Upon arrival we made our way down to the Tern roost, where there were already a couple of individuals who had seen the bird just minutes earlier. Margaret then picked the bird up again, and my life list suddenly grew +1 to 271. The Tern, which was surrounded by numerous Swift Terns, Sandwich Terns, Common Terns and a few Grey Headed Gulls, was not giving us the best ways, as it hid behind the shadow of a Grey Headed Gull. This particular gull showed no enthusiasm in obliging to the photographers and giving us a clear light shot of the Tern.
Not after more than 5 minutes of arriving at the roost, the Tern took flight and headed out to the ocean, and even in the departure, the damn Grey Headed Gull made sure to ruin the only in focus shot I managed to capture.
It was reported that earlier visitors had witnessed the same behaviour with the bird leaving the roost and then returning shortly later. However, we remained for an additional hour and a half and the bird made no signs of returning to us and giving us better views. While waiting, I did however take the opportunity to get some action shots of the other Tern species that came in and out of the roost over the 90 minute period, as well as photographing some of the other birds in the area.

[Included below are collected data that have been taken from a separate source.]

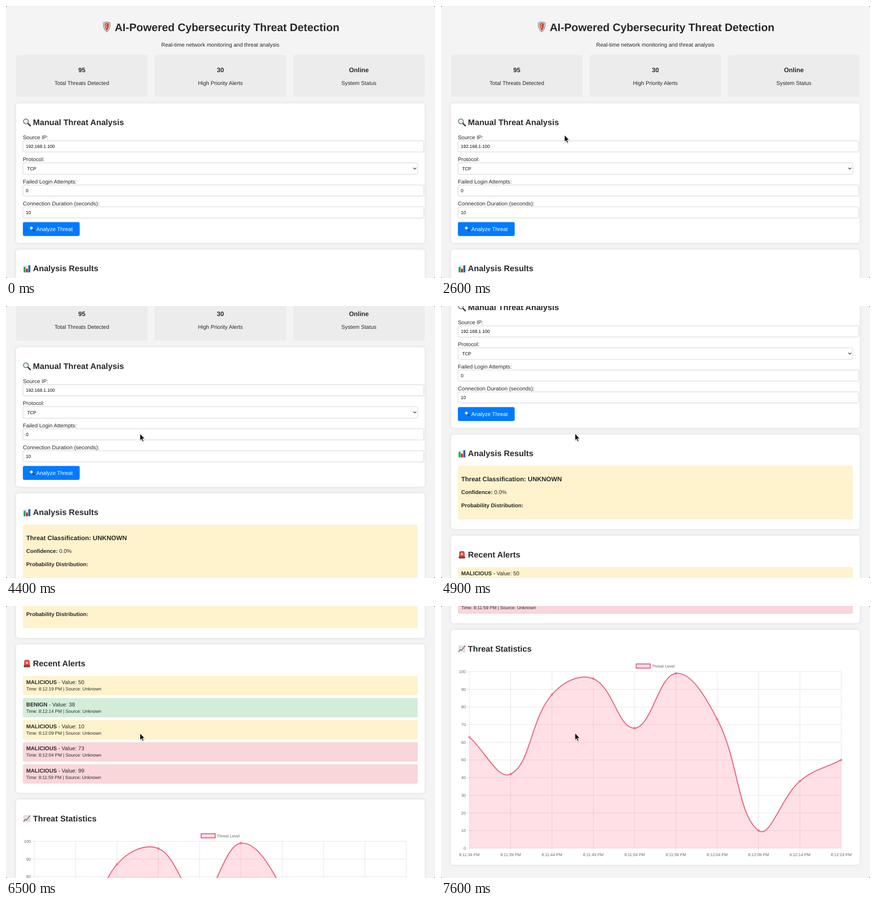
An HTML page that plays this animation: 939 by 596 pixels, repeating every 8000 ms.

```html
<!DOCTYPE html>
<html lang="en">
<head>
<meta charset="utf-8">
<title>Threat Detection Dashboard</title>
<style>
  html, body { margin: 0; width: 100%; height: 100%; overflow: hidden; background: #f4f4f4; }
  svg { display: block; width: 939px; height: 596px; }
  text { font-family: "Liberation Sans", Arial, Helvetica, sans-serif; fill: #292929; text-rendering: geometricPrecision; white-space: pre; }
  .b { font-weight: bold; }
  .in { fill: #000; }
  .tick { fill: #666; }
  .card { fill: #fff; filter: url(#soft); }
  .field { fill: #fff; stroke: #cecece; stroke-width: 1; }
</style>
</head>
<body>
<svg id="stage" viewBox="0 0 939 596" xmlns="http://www.w3.org/2000/svg">
  <defs>
    <filter id="soft" filterUnits="userSpaceOnUse" x="0" y="190" width="939" height="1449">
      <feDropShadow dx="0" dy="0" stdDeviation="3.7" flood-color="#000" flood-opacity=".1"/>
    </filter>
    <filter id="drop" x="-50%" y="-50%" width="200%" height="200%">
      <feDropShadow dx="0" dy="1" stdDeviation="1" flood-color="#000" flood-opacity=".35"/>
    </filter>
    <g id="lens">
      <path d="M10.8 10.4L16.2 15.8" stroke="#3a3a3c" stroke-width="3" stroke-linecap="round"/>
      <circle cx="6.6" cy="6.3" r="5.4" fill="#dcebf2" stroke="#55585c" stroke-width="1.3"/>
      <path d="M3.6 5.6Q4.2 3.4 6.6 3" fill="none" stroke="#fff" stroke-width="1.4"/>
    </g>
    <g id="bars">
      <rect x="1" y="1" width="15.5" height="16" fill="#e6edf3"/>
      <path d="M1 5H16.500M1 9H16.500M1 13H16.500" stroke="#cbd7e0" stroke-width=".6"/>
      <rect x="1.600" y="5" width="4.200" height="12" fill="#27a844"/>
      <rect x="6.800" y="9" width="4.200" height="8" fill="#c9252d"/>
      <rect x="12" y="1.600" width="4.200" height="15.400" fill="#1d64b8"/>
    </g>
    <g id="siren">
      <rect x="1.800" y="12.400" width="14" height="4.600" rx="1.400" fill="#74413f"/>
      <path d="M2.600 13.400L3.200 3.200Q3.500 1 5.600 1H12Q14.200 1 14.400 3.200L15 13.400Z" fill="#df3a30"/>
      <path d="M8.800 3.800V10.600M5.600 5.400L12 9.200M12 5.400L5.600 9.200" stroke="#ffd9d2" stroke-width="1.200"/>
    </g>
    <g id="trend">
      <rect x="1" y="1" width="15.500" height="16" fill="#e3eaee"/>
      <path d="M1 5H16.500M1 9H16.500M1 13H16.500M5 1V17M9 1V17M13 1V17" stroke="#c5d1d9" stroke-width=".6"/>
      <path d="M1.400 15.800L5 10.800L8.400 11.600L15.800 2" fill="none" stroke="#b8353a" stroke-width="1.500"/>
    </g>
    <g id="shield">
      <path d="M1 2Q9 -1.500 17 2Q19 16 9 24Q-1 16 1 2Z" fill="#969a9e"/>
      <path d="M2.600 3.200Q9 .6 15.400 3.200Q16.800 15 9 22Q1.200 15 2.600 3.200Z" fill="#d8dadc"/>
      <path d="M4.500 4.200Q9 2.400 13.500 4.200Q14.600 14 9 20Q3.400 14 4.500 4.200Z" fill="#d2452f"/>
      <path d="M6 5L9 7.500L6 10L9 12.500L6.500 15" fill="none" stroke="#f3c9bd" stroke-width="1.100"/>
    </g>
  </defs>
  <rect width="939" height="596" fill="#f4f4f4"/>
  <g id="page"></g>
  <g id="cursor">
    <path id="arrow" filter="url(#drop)" d="M.3 .3V15.200L3.600 12.100L5.900 17.400L8.300 16.400L6 11.200H10.600Z" fill="#000" stroke="#fff" stroke-width="1" stroke-linejoin="round"/>
    <path id="hand" filter="url(#drop)" d="M4 1.500Q5.500 0 6.500 1.700V7L12 8.300Q14 9 13.600 11.400L12.600 17.500H5.600L1.200 11.600Q.4 9.800 2.300 10L4 11.300Z" fill="#fff" stroke="#000" stroke-width="1"/>
    <path id="beam" d="M-2.500 -7Q0 -7 0 -5V5Q0 7 -2.500 7M2.500 -7Q0 -7 0 -5M0 5Q0 7 2.500 7" fill="none" stroke="#222" stroke-width="1"/>
  </g>
  <path d="M0 0H2L0 2ZM939 0V2L937 0ZM0 596V594L2 596ZM939 596H937L939 594Z" fill="#333"/>
</svg>
<script>
const NS = "http://www.w3.org/2000/svg";
const $ = id => document.getElementById(id);
const page = $("page");

function add(tag, attrs, parent = page) {
  const el = document.createElementNS(NS, tag);
  for (const k in attrs) el.setAttribute(k, attrs[k]);
  return parent.appendChild(el);
}
const rect = (x, y, width, height, rx, rest) => add("rect", { x, y, width, height, rx, ...rest });
const icon = (id, x, y, scale = 1) => add("use", { href: "#" + id, transform: `translate(${x} ${y}) scale(${scale})` });
function text(str, x, y, size, rest) {
  const el = add("text", { x, y, "font-size": size, ...rest });
  el.textContent = str;
  return el;
}
// Bold lead followed by plain text on one line
function pair(lead, tail, x, y) {
  const el = text("", x, y, BASE);
  add("tspan", { class: "b" }, el).textContent = lead;
  add("tspan", {}, el).textContent = tail;
}

const BASE = 11.93, H1 = 23.86, H2 = 17.89, H3 = 13.96, SMALL = 9.94, TICK = 8.95;
const bold = { class: "b" }, mid = { "text-anchor": "middle" };
const YELLOW = "#fef3cd", GREEN = "#d4edda", RED = "#f8d6da";

function header() {
  icon("shield", 211.6, 34);
  text("AI-Powered Cybersecurity Threat Detection", 237.9, 54.8, H1, bold);
  text("Real-time network monitoring and threat analysis", 469, 89, BASE, mid);
  [["95", "Total Threats Detected"], ["30", "High Priority Alerts"], ["Online", "System Status"]].forEach(([value, label], i) => {
    const x = 22 + i * 303.2;
    rect(x, 107.3, 288, 91.5, 4, { fill: "#ececec" });
    text(value, x + 144, 144.7, H3, { ...bold, ...mid });
    text(label, x + 144, 172.8, BASE, mid);
  });
}

function section(y, bottom, glyph, title) {
  rect(22, y, 894.3, bottom - y, 6, { class: "card" });
  icon(glyph, 37, y + 33);
  text(title, 59.1, y + 47.7, H2, bold);
}

const inputs = [295.5, 392.1, 440.1].map(y => ({ y, h: 24.4 }));

function form() {
  section(213.6, 519, "lens", "Manual Threat Analysis");
  [["Source IP:", 292.3], ["Protocol:", 340.2], ["Failed Login Attempts:", 388.8], ["Connection Duration (seconds):", 436.8]]
    .forEach(([s, y]) => text(s, 36.9, y, BASE));
  ["192.168.1.100", "0", "10"].forEach((s, i) => {
    const { y, h } = inputs[i];
    rect(37.2, y, 877.4, h, 3, { class: "field" });
    text(s, 43.5, y + 15.7, SMALL, { class: "in" });
    if (i) inputs[i].spin = spinner(y + 6.6);
  });
  rect(37.2, 343.6, 864, 25.3, 3, { class: "field" });
  text("TCP", 46.4, 359.6, SMALL, { class: "in" });
  add("path", { d: "M891.700 354.500L894.800 357.500L897.900 354.500", fill: "none", stroke: "#222", "stroke-width": 1.2 });
  rect(36.9, 473.6, 124.4, 30.4, 3.7, { fill: "#007bff" });
  icon("lens", 51, 482.3, 0.68);
  text("Analyze Threat", 66.2, 493.1, BASE, { fill: "#fff", style: "fill:#fff" });
}

function spinner(y) {
  const g = add("g", { visibility: "hidden" });
  add("rect", { x: 896.6, y, width: 11.2, height: 11.2, fill: "#efefef" }, g);
  add("path", { d: `M899.700 ${y + 4.2}l2.500 -2.600l2.500 2.600zM899.700 ${y + 7}l2.500 2.600l2.500 -2.600z`, fill: "#555" }, g);
  return g;
}

function results() {
  section(533.7, 740.8, "bars", "Analysis Results");
  rect(36.9, 602, 864.5, 117.8, 4, { fill: YELLOW });
  text("Threat Classification: UNKNOWN", 44.3, 635.8, H3, bold);
  pair("Confidence:", " 0.0%", 44.3, 664.2);
  pair("Probability Distribution:", "", 44.3, 693.4);
}

function alerts() {
  section(755.2, 1080.5, "siren", "Recent Alerts");
  [["MALICIOUS", 50, "8:12:19", YELLOW], ["BENIGN", 38, "8:12:14", GREEN], ["MALICIOUS", 10, "8:12:09", YELLOW],
   ["MALICIOUS", 73, "8:12:04", RED], ["MALICIOUS", 99, "8:11:59", RED]].forEach(([kind, value, time, fill], i) => {
    const y = 824.2 + i * 48.4;
    rect(36.9, y, 864.5, 42.4, 3.7, { fill });
    pair(kind, " - Value: " + value, 44.3, y + 18);
    text(`Time: ${time} PM | Source: Unknown`, 44.3, y + 31.9, SMALL);
  });
}

function chart() {
  section(1095, 1610, "trend", "Threat Statistics");
  const left = 62, right = 876, top = 1186.8, bottom = 1573.8;
  const values = [63, 42, 87, 96, 68, 99, 73, 10, 38, 50];
  const step = (right - left) / 9;
  const pts = values.map((v, i) => [left + i * step, bottom - v * (bottom - top) / 100]);
  const line = "#e8647f", wash = "rgba(255,99,132,.2)";

  rect(427.2, 1170, 30.6, 9, 0, { fill: wash, stroke: line, "stroke-width": 2.2 });
  text("Threat Level", 461.6, 1178.1, TICK, { class: "tick" });

  let grid = "";
  for (let i = 0; i <= 10; i++) {
    const y = bottom - i * (bottom - top) / 10;
    grid += `M${left - 6} ${y}H${right}`;
    text(i * 10, 54.2, y + 3.1, TICK, { class: "tick", "text-anchor": "end" });
  }
  pts.forEach(([x], i) => {
    grid += `M${x} ${top}V${bottom + 6}`;
    const sec = 34 + i * 5;
    const stamp = `8:${11 + Math.floor(sec / 60)}:${String(sec % 60).padStart(2, "0")} PM`;
    text(stamp, x, 1590.5, TICK, { class: "tick", ...mid });
  });
  add("path", { d: grid, stroke: "rgba(0,0,0,.11)", "stroke-width": 1 });

  const dist = (a, b) => Math.hypot(a[0] - b[0], a[1] - b[1]);
  const ctrl = pts.map((p, i) => {
    const a = pts[i - 1] || p, b = pts[i + 1] || p;
    const da = dist(a, p), db = dist(p, b), k = 0.4 / (da + db);
    const at = f => [p[0] + f * (b[0] - a[0]), Math.min(bottom, Math.max(top, p[1] + f * (b[1] - a[1])))];
    return { before: at(-k * da), after: at(k * db) };
  });
  let d = "M" + pts[0];
  for (let i = 1; i < pts.length; i++) d += `C${ctrl[i - 1].after} ${ctrl[i].before} ${pts[i]}`;
  add("path", { d: `${d}V${bottom}H${left}Z`, fill: wash });
  add("path", { d, fill: "none", stroke: line, "stroke-width": 2.2 });
  pts.forEach(([cx, cy]) => add("circle", { cx, cy, r: 2.2, fill: wash, stroke: line, "stroke-width": 0.9 }));
}

header();
form();
results();
alerts();
chart();

// Keyframes: [ms, value...]
const SCROLL = [[3600, 0], [3700, 13], [3800, 13], [3900, 36], [4000, 49], [4100, 56], [4200, 56], [4300, 82], [4500, 164],
  [4700, 225], [4900, 252], [5000, 252], [5100, 310], [5200, 412], [5300, 468], [5600, 468], [5700, 479], [6000, 570],
  [6500, 671], [6600, 700], [6800, 790], [7100, 872], [7200, 872], [7300, 920], [7600, 1043]];
const POINTER = [[100, 465, 574], [200, 463, 504], [400, 463, 504], [1300, 132, 485], [1500, 132, 485], [2400, 252, 324],
  [2600, 270, 282.5], [2800, 270, 282.5], [3700, 293, 280], [4900, 293, 279.3], [7600, 293, 278.3]];

function sample(keys, t, ease = u => u) {
  const i = keys.findIndex(k => k[0] > t);
  if (i === 0) return keys[0].slice(1);
  if (i < 0) return keys[keys.length - 1].slice(1);
  const a = keys[i - 1], b = keys[i], u = ease((t - a[0]) / (b[0] - a[0]));
  return a.slice(1).map((v, j) => v + (b[j + 1] - v) * u);
}
const smooth = u => u * u * (3 - 2 * u);
const show = (el, on) => el.setAttribute("visibility", on ? "visible" : "hidden");

function render(ms) {
  const t = Math.floor((ms % 8000) / 100 + 0.001) * 100;
  const [scroll] = sample(SCROLL, t);
  const [x, y] = sample(POINTER, t, smooth);
  page.setAttribute("transform", `translate(0 ${-scroll})`);

  const over = scroll ? null : inputs.find(f => y > f.y && y < f.y + f.h);
  inputs.forEach(f => f.spin && show(f.spin, f === over));
  const onButton = !scroll && x < 161 && y > 474 && y < 504;
  const seen = t >= 100;
  show($("hand"), seen && onButton);
  show($("beam"), seen && over);
  show($("arrow"), seen && !onButton && !over);
  $("cursor").setAttribute("transform", `translate(${x} ${y})`);
}

const start = performance.now();
function tick() {
  render(performance.now() - start);
  requestAnimationFrame(tick);
}
tick();
</script>
</body>
</html>
```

We departed shortly after, with a couple groups of people still sticking around hoping for the return of the bird.
On route back we passed through the Botrivier area, and the amount of Buzzards seen was astounding. More than 30 Steppe Buzzards were present over a short distance of road, as they glided on the summer thermals, with others flying low, just above the dry grass plains. It was along this road that we also got views of some Blue Cranes with a chick.
It was an enjoyable and successful few hours out, allowing for a new lifer for myself. It’s a pity that Gull ruined some of the shots, but in the end I still also had fun photographing the other Terns.